YOUR OBJECTIVE:
Among the lines of the entries below, count those containing the word "stage" and answer with the number only.

****************

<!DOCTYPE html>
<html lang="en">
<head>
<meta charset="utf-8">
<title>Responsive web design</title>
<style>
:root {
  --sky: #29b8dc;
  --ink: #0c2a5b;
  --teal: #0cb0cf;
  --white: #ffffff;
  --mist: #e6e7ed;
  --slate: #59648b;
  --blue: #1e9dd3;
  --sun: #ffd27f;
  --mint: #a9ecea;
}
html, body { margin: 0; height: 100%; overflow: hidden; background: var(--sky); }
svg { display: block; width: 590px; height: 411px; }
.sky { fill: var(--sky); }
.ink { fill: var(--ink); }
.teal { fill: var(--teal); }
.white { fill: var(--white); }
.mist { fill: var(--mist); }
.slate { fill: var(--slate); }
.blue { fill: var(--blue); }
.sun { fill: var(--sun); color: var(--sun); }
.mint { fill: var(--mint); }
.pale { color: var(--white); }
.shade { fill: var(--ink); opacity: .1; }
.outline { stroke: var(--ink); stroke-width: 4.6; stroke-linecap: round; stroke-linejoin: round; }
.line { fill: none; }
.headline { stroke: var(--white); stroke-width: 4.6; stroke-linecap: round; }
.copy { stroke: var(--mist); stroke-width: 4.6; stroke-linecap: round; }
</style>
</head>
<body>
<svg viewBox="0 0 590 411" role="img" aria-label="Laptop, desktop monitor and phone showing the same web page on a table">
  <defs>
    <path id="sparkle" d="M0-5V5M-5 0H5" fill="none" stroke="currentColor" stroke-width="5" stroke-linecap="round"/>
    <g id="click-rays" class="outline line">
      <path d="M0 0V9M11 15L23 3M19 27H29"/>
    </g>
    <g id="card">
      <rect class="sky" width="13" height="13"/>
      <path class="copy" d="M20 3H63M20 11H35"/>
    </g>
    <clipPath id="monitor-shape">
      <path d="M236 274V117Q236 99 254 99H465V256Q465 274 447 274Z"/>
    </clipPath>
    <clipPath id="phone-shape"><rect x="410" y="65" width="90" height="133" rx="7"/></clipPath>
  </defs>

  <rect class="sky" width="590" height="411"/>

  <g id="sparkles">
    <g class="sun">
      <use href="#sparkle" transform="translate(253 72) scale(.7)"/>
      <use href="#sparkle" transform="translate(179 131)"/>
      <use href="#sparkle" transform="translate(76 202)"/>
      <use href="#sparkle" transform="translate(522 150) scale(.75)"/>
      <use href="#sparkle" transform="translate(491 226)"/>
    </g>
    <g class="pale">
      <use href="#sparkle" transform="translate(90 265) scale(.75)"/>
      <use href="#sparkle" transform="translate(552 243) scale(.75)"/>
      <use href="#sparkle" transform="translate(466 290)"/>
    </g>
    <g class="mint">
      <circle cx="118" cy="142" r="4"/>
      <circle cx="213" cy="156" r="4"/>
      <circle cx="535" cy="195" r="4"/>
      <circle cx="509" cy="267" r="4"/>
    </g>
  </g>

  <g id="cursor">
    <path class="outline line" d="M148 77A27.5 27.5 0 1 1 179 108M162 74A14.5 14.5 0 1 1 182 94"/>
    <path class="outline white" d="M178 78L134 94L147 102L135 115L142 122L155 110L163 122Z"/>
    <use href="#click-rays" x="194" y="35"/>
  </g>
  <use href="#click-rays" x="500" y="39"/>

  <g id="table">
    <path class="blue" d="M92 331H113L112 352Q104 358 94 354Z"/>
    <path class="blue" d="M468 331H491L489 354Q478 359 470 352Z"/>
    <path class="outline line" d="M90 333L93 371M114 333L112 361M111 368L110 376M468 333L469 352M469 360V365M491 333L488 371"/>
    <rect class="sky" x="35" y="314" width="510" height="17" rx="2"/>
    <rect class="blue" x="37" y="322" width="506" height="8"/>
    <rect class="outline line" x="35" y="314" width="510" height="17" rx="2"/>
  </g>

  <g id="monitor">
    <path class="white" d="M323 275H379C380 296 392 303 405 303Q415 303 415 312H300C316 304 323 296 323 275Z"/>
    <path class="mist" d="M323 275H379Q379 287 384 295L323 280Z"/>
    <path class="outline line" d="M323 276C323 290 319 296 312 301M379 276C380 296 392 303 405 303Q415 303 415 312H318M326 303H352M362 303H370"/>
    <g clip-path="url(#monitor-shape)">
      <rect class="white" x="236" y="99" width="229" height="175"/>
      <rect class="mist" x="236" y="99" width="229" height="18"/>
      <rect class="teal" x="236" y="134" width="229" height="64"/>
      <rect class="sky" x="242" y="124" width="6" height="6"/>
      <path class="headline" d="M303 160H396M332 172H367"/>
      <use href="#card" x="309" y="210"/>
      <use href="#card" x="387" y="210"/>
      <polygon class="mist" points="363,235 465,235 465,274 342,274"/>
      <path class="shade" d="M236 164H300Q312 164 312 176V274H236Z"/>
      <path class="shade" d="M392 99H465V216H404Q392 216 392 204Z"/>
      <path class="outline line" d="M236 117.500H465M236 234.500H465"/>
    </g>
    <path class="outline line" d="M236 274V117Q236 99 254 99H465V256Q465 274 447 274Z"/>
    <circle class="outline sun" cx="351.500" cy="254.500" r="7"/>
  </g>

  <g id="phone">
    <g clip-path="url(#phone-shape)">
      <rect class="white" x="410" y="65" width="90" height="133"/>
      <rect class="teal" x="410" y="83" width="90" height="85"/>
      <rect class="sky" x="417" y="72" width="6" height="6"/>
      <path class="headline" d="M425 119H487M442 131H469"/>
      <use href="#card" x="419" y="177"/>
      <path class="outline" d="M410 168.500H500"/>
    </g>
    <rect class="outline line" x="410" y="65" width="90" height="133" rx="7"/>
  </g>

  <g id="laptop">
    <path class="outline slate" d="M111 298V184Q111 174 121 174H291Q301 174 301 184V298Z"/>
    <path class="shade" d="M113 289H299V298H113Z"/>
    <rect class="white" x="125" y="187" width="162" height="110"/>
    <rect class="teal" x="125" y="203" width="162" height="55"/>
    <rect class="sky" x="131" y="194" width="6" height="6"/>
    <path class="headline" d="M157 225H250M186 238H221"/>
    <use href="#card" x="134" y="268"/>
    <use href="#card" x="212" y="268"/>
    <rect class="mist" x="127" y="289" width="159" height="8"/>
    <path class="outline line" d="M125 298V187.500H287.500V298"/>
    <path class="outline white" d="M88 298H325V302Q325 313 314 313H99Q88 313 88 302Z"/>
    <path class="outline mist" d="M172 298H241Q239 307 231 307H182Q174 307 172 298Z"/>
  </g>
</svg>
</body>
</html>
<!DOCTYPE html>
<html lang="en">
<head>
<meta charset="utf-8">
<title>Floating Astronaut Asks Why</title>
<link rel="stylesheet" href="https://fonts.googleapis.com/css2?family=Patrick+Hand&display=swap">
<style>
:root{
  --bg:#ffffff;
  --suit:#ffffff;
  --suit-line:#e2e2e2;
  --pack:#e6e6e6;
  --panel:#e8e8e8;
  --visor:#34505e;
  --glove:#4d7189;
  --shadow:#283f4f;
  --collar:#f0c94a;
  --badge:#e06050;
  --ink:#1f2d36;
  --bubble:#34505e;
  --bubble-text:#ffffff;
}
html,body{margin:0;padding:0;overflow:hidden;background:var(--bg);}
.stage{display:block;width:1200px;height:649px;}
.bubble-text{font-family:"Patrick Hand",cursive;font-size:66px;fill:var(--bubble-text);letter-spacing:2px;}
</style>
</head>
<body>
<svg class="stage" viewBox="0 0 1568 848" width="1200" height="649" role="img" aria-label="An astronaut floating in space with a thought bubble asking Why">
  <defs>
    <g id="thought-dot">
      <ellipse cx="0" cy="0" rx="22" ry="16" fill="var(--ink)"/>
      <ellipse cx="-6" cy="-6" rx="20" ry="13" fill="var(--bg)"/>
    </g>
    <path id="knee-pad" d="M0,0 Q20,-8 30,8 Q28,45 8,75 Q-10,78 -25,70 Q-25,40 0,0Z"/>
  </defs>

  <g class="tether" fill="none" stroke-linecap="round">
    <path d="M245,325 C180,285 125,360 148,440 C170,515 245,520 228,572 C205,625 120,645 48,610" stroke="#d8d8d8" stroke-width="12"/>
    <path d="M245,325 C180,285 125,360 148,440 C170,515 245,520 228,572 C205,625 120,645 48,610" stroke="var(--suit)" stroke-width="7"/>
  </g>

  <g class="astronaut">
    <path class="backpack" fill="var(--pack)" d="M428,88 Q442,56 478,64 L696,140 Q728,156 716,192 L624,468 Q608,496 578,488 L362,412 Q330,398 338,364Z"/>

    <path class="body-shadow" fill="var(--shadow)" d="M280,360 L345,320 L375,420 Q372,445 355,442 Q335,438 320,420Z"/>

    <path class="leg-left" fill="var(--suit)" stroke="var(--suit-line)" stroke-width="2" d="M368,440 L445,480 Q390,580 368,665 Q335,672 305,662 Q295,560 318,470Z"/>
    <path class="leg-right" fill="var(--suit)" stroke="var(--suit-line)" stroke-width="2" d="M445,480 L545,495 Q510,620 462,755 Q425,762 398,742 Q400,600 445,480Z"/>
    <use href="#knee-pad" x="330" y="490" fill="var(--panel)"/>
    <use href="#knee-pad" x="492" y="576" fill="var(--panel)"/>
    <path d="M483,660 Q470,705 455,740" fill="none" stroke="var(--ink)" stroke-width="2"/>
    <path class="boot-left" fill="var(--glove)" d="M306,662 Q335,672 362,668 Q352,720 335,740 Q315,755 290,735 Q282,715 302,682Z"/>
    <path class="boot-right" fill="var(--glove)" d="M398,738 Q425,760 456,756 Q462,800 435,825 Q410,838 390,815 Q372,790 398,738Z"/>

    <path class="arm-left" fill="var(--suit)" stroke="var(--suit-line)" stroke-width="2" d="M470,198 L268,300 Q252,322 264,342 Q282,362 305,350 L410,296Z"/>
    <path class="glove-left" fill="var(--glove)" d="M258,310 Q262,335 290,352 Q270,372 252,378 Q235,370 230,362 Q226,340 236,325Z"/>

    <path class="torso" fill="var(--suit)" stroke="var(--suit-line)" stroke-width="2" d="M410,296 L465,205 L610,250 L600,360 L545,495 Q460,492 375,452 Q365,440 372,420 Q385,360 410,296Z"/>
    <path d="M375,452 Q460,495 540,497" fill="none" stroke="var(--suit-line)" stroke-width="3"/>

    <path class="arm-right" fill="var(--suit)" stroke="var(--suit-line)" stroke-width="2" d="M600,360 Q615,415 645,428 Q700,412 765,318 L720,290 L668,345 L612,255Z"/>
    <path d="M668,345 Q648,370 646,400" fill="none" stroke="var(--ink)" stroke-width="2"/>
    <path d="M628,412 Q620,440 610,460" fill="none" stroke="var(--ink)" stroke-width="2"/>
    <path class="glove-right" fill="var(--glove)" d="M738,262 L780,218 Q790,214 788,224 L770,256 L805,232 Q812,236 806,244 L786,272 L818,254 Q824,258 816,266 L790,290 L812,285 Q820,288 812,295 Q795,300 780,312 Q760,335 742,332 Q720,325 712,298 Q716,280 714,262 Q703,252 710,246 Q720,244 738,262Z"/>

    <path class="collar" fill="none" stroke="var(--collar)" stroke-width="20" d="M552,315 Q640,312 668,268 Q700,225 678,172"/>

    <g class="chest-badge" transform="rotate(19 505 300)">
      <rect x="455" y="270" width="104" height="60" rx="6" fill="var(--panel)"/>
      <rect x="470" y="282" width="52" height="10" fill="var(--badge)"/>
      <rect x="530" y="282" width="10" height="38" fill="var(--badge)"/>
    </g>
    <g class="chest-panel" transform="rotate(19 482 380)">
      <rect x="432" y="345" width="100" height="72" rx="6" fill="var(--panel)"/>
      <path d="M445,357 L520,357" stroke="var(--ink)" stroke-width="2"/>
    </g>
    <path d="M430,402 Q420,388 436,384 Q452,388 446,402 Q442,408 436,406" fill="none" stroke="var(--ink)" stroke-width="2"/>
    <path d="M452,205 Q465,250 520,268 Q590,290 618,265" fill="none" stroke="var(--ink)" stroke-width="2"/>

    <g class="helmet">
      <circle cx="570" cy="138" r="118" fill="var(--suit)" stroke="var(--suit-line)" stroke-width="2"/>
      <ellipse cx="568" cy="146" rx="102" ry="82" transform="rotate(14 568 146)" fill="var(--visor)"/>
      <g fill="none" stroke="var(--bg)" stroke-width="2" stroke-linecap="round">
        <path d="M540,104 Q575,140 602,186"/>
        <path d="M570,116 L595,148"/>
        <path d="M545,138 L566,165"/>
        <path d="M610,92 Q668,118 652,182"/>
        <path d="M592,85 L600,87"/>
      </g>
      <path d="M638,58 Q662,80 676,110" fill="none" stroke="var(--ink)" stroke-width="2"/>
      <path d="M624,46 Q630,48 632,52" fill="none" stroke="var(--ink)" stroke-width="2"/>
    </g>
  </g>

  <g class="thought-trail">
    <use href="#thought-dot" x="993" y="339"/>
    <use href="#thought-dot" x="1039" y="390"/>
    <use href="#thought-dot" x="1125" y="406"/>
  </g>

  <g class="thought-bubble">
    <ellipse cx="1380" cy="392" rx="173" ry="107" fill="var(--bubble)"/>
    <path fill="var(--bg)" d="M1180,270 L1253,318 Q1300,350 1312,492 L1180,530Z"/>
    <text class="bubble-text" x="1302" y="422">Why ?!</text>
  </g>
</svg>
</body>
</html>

****************

SOLUTION TO THE EXERCISE:
2